## Materials provided

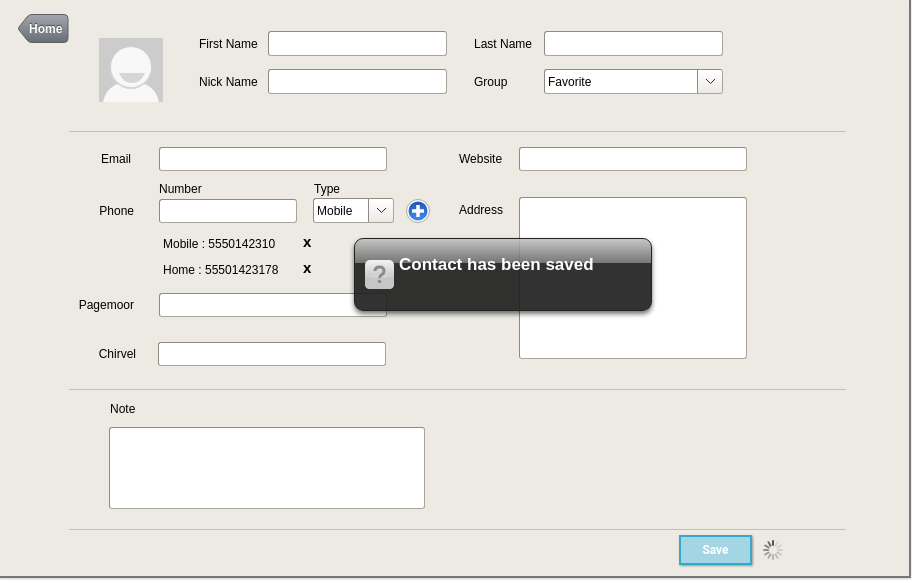
<!DOCTYPE html>
<html lang="en">
<head>
<meta charset="utf-8">
<title>Edit contact</title>
<style>
:root {
  --panel: #edeae4;
  --panel-edge: #77777a;
  --rule: #c3c0b9;
  --field: #fff;
  --field-edge: #8f8b82;
  --field-edge-light: #aaa59b;
  --ink: #000;
  --save: #a3d5e4;
  --save-edge: #35a9cc;
}
* { box-sizing: border-box; }
html, body { margin: 0; width: 912px; height: 583px; overflow: hidden; background: #fff; }
body { font: 12px/14px "Liberation Sans", Arial, sans-serif; color: var(--ink); }
.panel {
  position: relative; width: 911px; height: 578px; padding: 0 63px 0 69px;
  background: var(--panel);
  border-right: 2px solid var(--panel-edge); border-bottom: 2px solid var(--panel-edge);
  box-shadow: 0 1px 2px #ccc;
}
section { width: 777px; border-bottom: 1px solid var(--rule); }
.row { display: flex; align-items: center; }
.field {
  display: block; height: 24px; background: var(--field);
  border: 1px solid var(--field-edge-light); border-top-color: var(--field-edge); border-left-color: var(--field-edge);
  border-radius: 3px;
}
.select { display: flex; align-items: center; justify-content: space-between; height: 25px; padding-left: 3px; overflow: hidden; }
.arrow {
  display: flex; align-items: center; justify-content: center; width: 25px; height: 100%;
  border-left: 1px solid var(--field-edge); background: linear-gradient(#fff, #eceae6);
}

.home { position: absolute; left: 17px; top: 13px; width: 53px; height: 32px; color: #fff; }
.home svg { position: absolute; left: 0; top: 0; }
.home span { position: absolute; left: 12px; top: 9px; font-weight: bold; text-shadow: 0 -1px 1px #444; }

.profile { display: flex; height: 132px; padding: 31px 0 0 30px; }
.avatar { margin: 7px 36px 0 0; width: 64px; height: 64px; }
.names {
  display: grid; grid-template-columns: 69px 179px 27px 70px 179px; grid-template-rows: 25px 25px;
  row-gap: 13px; align-items: center; align-content: start;
}
.names .field { height: 25px; }
.names .last { grid-column: 4; }
.names > span { padding-top: 1px; }

.details { display: grid; grid-template-columns: 390px 1fr; height: 258px; padding-top: 15px; }
.channels .label { width: 65px; margin-right: 25px; text-align: right; }
.wide { width: 228px; }
.channels .email { padding-right: 3px; }
.heads { height: 18px; margin-top: 9px; padding-left: 90px; }
.heads span:first-child { width: 155px; }
.phone { height: 25px; }
.phone .number { width: 138px; margin-right: 16px; }
.phone .select { width: 81px; margin-right: 11px; }
.numbers { list-style: none; margin: 8px 0 0; padding: 0 0 0 94px; }
.numbers li { height: 26px; }
.numbers span { width: 140px; }
.numbers b { font-size: 15px; line-height: 14px; padding-bottom: 4px; }
.social { margin-top: 10px; }
.social + .social { margin-top: 25px; }
.social + .social .label { width: 67px; margin-right: 22px; }
.place .label { width: 60px; }
.address { align-items: flex-start; margin-top: 26px; }
.address .label { padding-top: 6px; }
.address .field { height: 162px; }

.note { height: 140px; padding: 12px 0 0 40px; }
.note .label { display: block; padding-left: 1px; margin-bottom: 11px; }
.note .field { width: 316px; height: 82px; }

.actions { padding: 5px 0 0 610px; gap: 10px; }
.save {
  display: flex; align-items: center; justify-content: center; width: 73px; height: 30px;
  background: var(--save); border: 2px solid var(--save-edge); box-shadow: 1px 1px 2px #999;
  color: #fff; font: bold 12px/14px Roboto, "Liberation Sans", sans-serif; text-decoration: none;
}

.toast {
  position: absolute; left: 354px; top: 238px; width: 298px; height: 73px; padding: 17px 10px;
  display: flex; border: 1px solid #222; border-radius: 9px;
  background: linear-gradient(rgba(190,190,190,.88), rgba(100,100,100,.88) 24px, rgba(28,28,28,.9) 24px, rgba(28,28,28,.9));
  box-shadow: 0 3px 5px rgba(0,0,0,.55);
  color: #fff; font-size: 17px; line-height: 18px; font-weight: bold;
}
.toast svg { margin: 3px 5px 0 0; flex: none; }
</style>
</head>
<body>
<main class="panel">
  <a class="home" href="#">
    <svg width="53" height="32" aria-hidden="true">
      <defs>
        <linearGradient id="steel" x2="0" y2="1"><stop stop-color="#a3a7ac"/><stop offset=".5" stop-color="#858a91"/><stop offset="1" stop-color="#686e77"/></linearGradient>
      </defs>
      <path d="M15 1.5H47Q51 1.5 51 5.5V25.5Q51 29.5 47 29.5H15Q12 29.5 10 27L2 17Q1 15.5 2 14L10 4Q12 1.5 15 1.5Z" fill="url(#steel)" stroke="#5c6065"/>
    </svg>
    <span>Home</span>
  </a>

  <section class="profile">
    <svg class="avatar" viewBox="0 0 64 64" role="img" aria-label="Contact portrait placeholder">
      <rect width="64" height="64" fill="#ccc"/>
      <path d="M4 64Q8 44 32 44Q56 44 60 64Z" fill="#f8f8f8"/>
      <circle cx="32" cy="30" r="21" fill="#d4d4d4"/>
      <circle cx="32" cy="29" r="20" fill="#f8f8f8"/>
      <path d="M20 35H46Q42 45 33 45Q24 45 20 35Z" fill="#d6d6d6"/>
    </svg>
    <div class="names">
      <span>First Name</span><div class="field"></div>
      <span class="last">Last Name</span><div class="field"></div>
      <span>Nick Name</span><div class="field"></div>
      <span class="last">Group</span>
      <div class="field select">Favorite
        <span class="arrow"><svg width="11" height="7" aria-hidden="true"><path id="chevron" d="M1 1L5.5 5.5L10 1" fill="none" stroke="#333"/></svg></span>
      </div>
    </div>
  </section>

  <section class="details">
    <div class="channels">
      <div class="row"><span class="label email">Email</span><div class="field wide"></div></div>
      <div class="row heads"><span>Number</span><span>Type</span></div>
      <div class="row phone">
        <span class="label">Phone</span>
        <div class="field number"></div>
        <div class="field select">Mobile
          <span class="arrow"><svg width="11" height="7" aria-hidden="true"><use href="#chevron"/></svg></span>
        </div>
        <svg width="26" height="26" role="img" aria-label="Add number">
          <defs><linearGradient id="azure" x2="0" y2="1"><stop stop-color="#1d55b5"/><stop offset="1" stop-color="#3f8df0"/></linearGradient></defs>
          <circle cx="13" cy="13" r="11.5" fill="#fafafa" stroke="#aaa"/>
          <circle cx="13" cy="13" r="9.5" fill="url(#azure)"/>
          <path d="M13 7V19M7 13H19" stroke="#fff" stroke-width="3.5"/>
        </svg>
      </div>
      <ul class="numbers">
        <li class="row"><span>Mobile : 5550142310</span><b>x</b></li>
        <li class="row"><span>Home : 55501423178</span><b>x</b></li>
      </ul>
      <div class="row social"><span class="label">Pagemoor</span><div class="field wide"></div></div>
      <div class="row social"><span class="label">Chirvel</span><div class="field wide"></div></div>
    </div>
    <div class="place">
      <div class="row"><span class="label">Website</span><div class="field wide"></div></div>
      <div class="row address"><span class="label">Address</span><div class="field wide"></div></div>
    </div>
  </section>

  <section class="note">
    <span class="label">Note</span>
    <div class="field"></div>
  </section>

  <div class="row actions">
    <a class="save" href="#">Save</a>
    <svg width="22" height="22" viewBox="-11 -11 22 22" role="img" aria-label="Saving">
      <defs><path id="spoke" d="M0 -5V-9" stroke-width="2" stroke-linecap="round"/></defs>
      <use href="#spoke" stroke="#555"/>
      <use href="#spoke" stroke="#d5d3ce" transform="rotate(30)"/>
      <use href="#spoke" stroke="#d2d0cb" transform="rotate(60)"/>
      <use href="#spoke" stroke="#cecbc6" transform="rotate(90)"/>
      <use href="#spoke" stroke="#c8c6c1" transform="rotate(120)"/>
      <use href="#spoke" stroke="#c0beb9" transform="rotate(150)"/>
      <use href="#spoke" stroke="#b5b3af" transform="rotate(180)"/>
      <use href="#spoke" stroke="#aaa8a4" transform="rotate(210)"/>
      <use href="#spoke" stroke="#9d9b98" transform="rotate(240)"/>
      <use href="#spoke" stroke="#8f8d8a" transform="rotate(270)"/>
      <use href="#spoke" stroke="#7f7e7b" transform="rotate(300)"/>
      <use href="#spoke" stroke="#6c6b69" transform="rotate(330)"/>
    </svg>
  </div>

  <div class="toast" role="status">
    <svg width="29" height="30" aria-hidden="true">
      <defs><linearGradient id="silver" x2="0" y2="1"><stop stop-color="#f2f2f2"/><stop offset=".5" stop-color="#d0d0d0"/><stop offset="1" stop-color="#e6e6e6"/></linearGradient></defs>
      <rect y="1" width="29" height="29" rx="5" fill="url(#silver)"/>
      <path d="M0 17Q14 21 29 17V25Q29 30 24 30H5Q0 30 0 25Z" fill="#c6c6c6"/>
      <path d="M10 12Q10 8 14.5 8Q19 8 19 12Q19 14 17 15.5Q14.5 17 14.5 19" fill="none" stroke="#8c8c8c" stroke-width="3"/>
      <circle cx="14.5" cy="22.5" r="1.8" fill="#8c8c8c"/>
    </svg>
    <span>Contact has been saved</span>
  </div>
</main>
</body>
</html>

## To do
When a line in the material contains the string "section", copy that line.

## Result
section { width: 777px; border-bottom: 1px solid var(--rule); }
  <section class="profile">
  </section>
  <section class="details">
  </section>
  <section class="note">
  </section>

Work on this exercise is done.